[DATA PROVIDED — start]

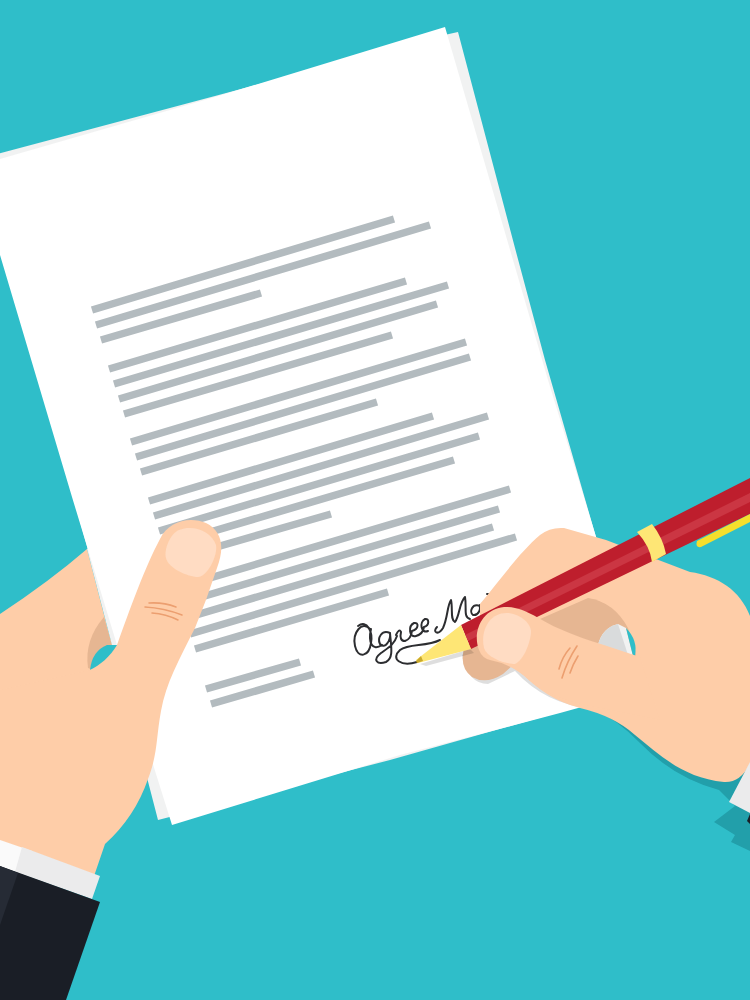
<!DOCTYPE html>
<html lang="en">
<head>
<meta charset="utf-8">
<title>Signing an agreement</title>
<style>
:root {
  --teal: #2fbec9;
  --teal-shade: #229faa;
  --paper: #ffffff;
  --paper-back: #f1f2f2;
  --rule: #b3bbbf;
  --ink: #2c2d30;
  --skin: #fecda8;
  --skin-shade: #e6b692;
  --crease: #ec9f70;
  --nail: #ffdcc3;
  --red: #be1e2d;
  --red-light: #cb3643;
  --yellow: #fee675;
  --yellow-deep: #f5df2c;
  --suit: #1a1e26;
  --suit-light: #262b35;
  --cuff: #ebebec;
  --cuff-light: #fafafa;
}
html, body { margin: 0; width: 750px; height: 1000px; overflow: hidden; background: var(--teal); }
svg { display: block; width: 750px; height: 1000px; }
.teal { fill: var(--teal); }
.teal-shade { fill: var(--teal-shade); }
.paper { fill: var(--paper); }
.paper-back { fill: var(--paper-back); }
.skin { fill: var(--skin); }
.skin-shade { fill: var(--skin-shade); }
.nail { fill: var(--nail); }
.red { fill: var(--red); }
.red-light { fill: var(--red-light); }
.yellow { fill: var(--yellow); }
.yellow-deep { fill: var(--yellow-deep); }
.suit { fill: var(--suit); }
.suit-light { fill: var(--suit-light); }
.cuff { fill: var(--cuff); }
.cuff-light { fill: var(--cuff-light); }
.text-lines { stroke: var(--rule); stroke-width: 7.5; fill: none; }
.signature { stroke: var(--ink); stroke-width: 2; fill: none; stroke-linecap: round; stroke-linejoin: round; }
.crease { stroke: var(--crease); stroke-width: 1.6; fill: none; stroke-linecap: round; }
.soft-shadow { fill: #000; opacity: .13; }
</style>
</head>
<body>
<svg viewBox="0 0 750 1000" role="img" aria-label="Two hands holding and signing a document with a red pen">
  <defs>
    <clipPath id="front-sheet">
      <path d="M-40 169 L0 159 L215 97 L445 27 L520 284 L548 380 L643 690 L400 755 L172 825 L146 742 L110 636 L72 497 L0 255Z"/>
    </clipPath>
  </defs>

  <rect class="teal" width="750" height="1000"/>

  <g id="right-hand-shadow" class="teal-shade">
    <path d="M545 700 L592 708 Q618 720 640 743 Q674 778 719 790 L735 806 L714 822 L735 835 L731 842 L750 851 V740 L640 670Z"/>
  </g>

  <g id="back-sheet">
    <path class="paper-back" d="M-10 156 L215 96 L440 36 L458 32 L515 248 L545 360 L640 690 L560 712 L390 760 L158 820 L88 550 L0 235Z"/>
  </g>

  <g id="left-palm">
    <path class="skin" d="M0 614 Q50 581 87 549 L110 638 L130 700 L90 750 L0 760Z"/>
    <path class="skin-shade" d="M104 617 Q84 640 88 668 L93 670 L112 645Z"/>
    <path class="teal" d="M90 670 Q92 651 107 645 L119 645 L108 665Z"/>
    <path class="paper-back" d="M87 549 L97 545 L124 645 L112 645Z"/>
  </g>

  <g id="document">
    <path class="paper" d="M-40 169 L0 159 L215 97 L445 27 L520 284 L548 380 L643 690 L560 713 L400 755 L172 825 L146 742 L117 645 L72 497 L0 255Z"/>
    <path class="text-lines" d="M92 310 L394 219 M96 325 L430 225 M101 340 L261 293
      M109 369 L406 281 M114 384 L448 285 M119 399 L437 304 M124 414 L392 335
      M131 442 L466 342 M136 457 L470 357 M141 472 L377 402
      M149 501 L433 416 M154 516 L488 416 M159 531 L479 436 M163 546 L454 460 M168 561 L331 514
      M176 588 L510 489 M181 603 L499 509 M186 618 L493 527 M190 634 L516 537 M195 649 L388 592
      M206 689 L300 662 M211 704 L314 674"/>
  </g>

  <g id="signature" class="signature">
    <path d="M370 629 C362 620 352 633 355 646 C358 659 369 657 371 643 C373 632 367 619 358 626 M371 629 C368 642 372 652 382 645"/>
    <path d="M390 633 C382 629 377 638 380 644 C385 650 391 640 390 633 C391 646 394 658 386 662 C377 665 372 660 381 653 C388 648 394 645 397 636"/>
    <path d="M396 635 Q399 628 401 632 Q399 641 405 641 Q411 639 412 631 C419 629 419 622 414 623 C408 626 409 638 416 636 Q423 634 424 627 C430 625 429 618 425 619 C419 622 421 634 428 631"/>
    <path d="M437 627 C432 632 438 636 443 628 C448 617 447 606 451 600 C453 609 450 620 455 622 C460 615 459 603 465 597 C467 608 463 617 470 619"/>
    <path d="M480 606 C472 603 469 612 473 615 C479 616 481 608 480 605 Q479 614 485 611 L487 601 Q487 609 492 606 M487 594 L488 594 M492 606 L494 590"/>
    <path d="M417 662 C401 667 390 659 400 650 C409 643 426 647 440 640"/>
  </g>

  <g id="left-hand">
    <path class="skin" d="M0 690 L90 670 C100 665 110 657 117 645 C130 609 145 567 160 539 C168 521 190 516 206 523 C222 531 225 547 217 568 Q207 599 195 628 C179 660 166 683 161 711 C156 738 158 753 148 779 Q135 817 105 844 L92 882 L0 850Z"/>
    <path class="nail" d="M179 530 C194 524 212 532 216 545 C218 556 207 577 198 577 C188 577 168 568 166 558 C164 549 170 534 179 530Z"/>
    <path class="crease" d="M149 603 Q163 602 176 607 M145 607 Q164 608 182 615 M152 613 Q166 614 178 620"/>
  </g>

  <g id="left-sleeve">
    <path class="cuff-light" d="M0 840 L32 851 L22 874 L0 867Z"/>
    <path class="cuff" d="M22 847 L100 876 L92 899 L15 872Z"/>
    <path class="suit" d="M0 866 L100 902 L66 1000 H0Z"/>
    <path class="suit-light" d="M0 866 L18 873 L0 925Z"/>
  </g>

  <g id="right-hand">
    <g clip-path="url(#front-sheet)">
      <path class="soft-shadow" d="M462 655 Q468 684 488 684 L515 671 Q545 704 592 709 L640 730 L620 650 L500 620Z"/>
    </g>
    <path class="skin-shade" d="M465 645 Q458 667 472 677 Q486 685 503 674 L530 650 L500 630Z"/>
    <path class="skin" d="M480 604 C500 580 520 552 540 535 Q550 527 564 528 L606 540 L690 572 C718 576 740 590 750 616 V764 Q740 783 724 782 C683 778 660 755 635 735 Q614 716 580 708 Q545 699 520 671 L480 640Z"/>
    <path class="skin-shade" d="M540 619 L588 598 Q614 602 628 628 L636 656 L600 648 L550 632Z"/>
    <path class="paper-back" d="M598 645 Q602 628 618 624 L626 628 L633 656Z"/>
    <path fill="#d9dbdc" d="M598 645 Q602 628 618 624 L628 655Z"/>
    <path class="teal" d="M626 628 Q638 640 635 656 L633 656Z"/>
  </g>

  <g id="pen">
    <path class="soft-shadow" d="M420 664 L470 649 L474 653 L426 666Z"/>
    <path class="red" d="M461 625 L750 478 V514 L471 649Z"/>
    <path class="red-light" d="M465 635 L750 493 V502 L468 641Z"/>
    <path class="yellow" d="M461 625 L471 649 L418 663 L416 660Z"/>
    <path fill="#c9a92d" d="M416 661 L421 656 L423 661 L417 663Z"/>
    <path class="yellow" d="M637 532 L652 524 Q663 538 666 554 L652 562 Q650 546 637 532Z"/>
    <path class="yellow-deep" d="M697 541 L750 514 V522 L701 547 Q695 548 697 541Z"/>
  </g>

  <g id="right-thumb">
    <path class="skin" d="M479 650 C472 632 482 609 504 607 C525 606 540 621 560 629 Q580 638 604 645 L640 657 L660 720 L600 708 Q552 700 530 681 Q512 664 490 660 Q482 658 479 650Z"/>
    <path class="nail" d="M484 648 C480 630 490 612 508 613 C519 614 530 622 531 631 C531 641 524 660 515 664 C506 664 487 658 484 648Z"/>
    <path class="crease" d="M570 648 Q562 657 559 669 M577 646 Q567 661 562 678 M578 656 Q573 664 570 673"/>
  </g>

  <g id="right-cuff">
    <path class="cuff" d="M750 762 L729 802 L750 813Z"/>
    <path class="suit" d="M750 814 L747 821 L750 824Z"/>
  </g>
</svg>
</body>
</html>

[DATA PROVIDED — finish]

## TASK TO COMPLETE
Print exactly the lines above, between the one holding "603 Q163 602" and the one holding "847 L100 876", inclusive, and nothing besides.

## SOLUTION TO THE EXERCISE
    <path class="crease" d="M149 603 Q163 602 176 607 M145 607 Q164 608 182 615 M152 613 Q166 614 178 620"/>
  </g>

  <g id="left-sleeve">
    <path class="cuff-light" d="M0 840 L32 851 L22 874 L0 867Z"/>
    <path class="cuff" d="M22 847 L100 876 L92 899 L15 872Z"/>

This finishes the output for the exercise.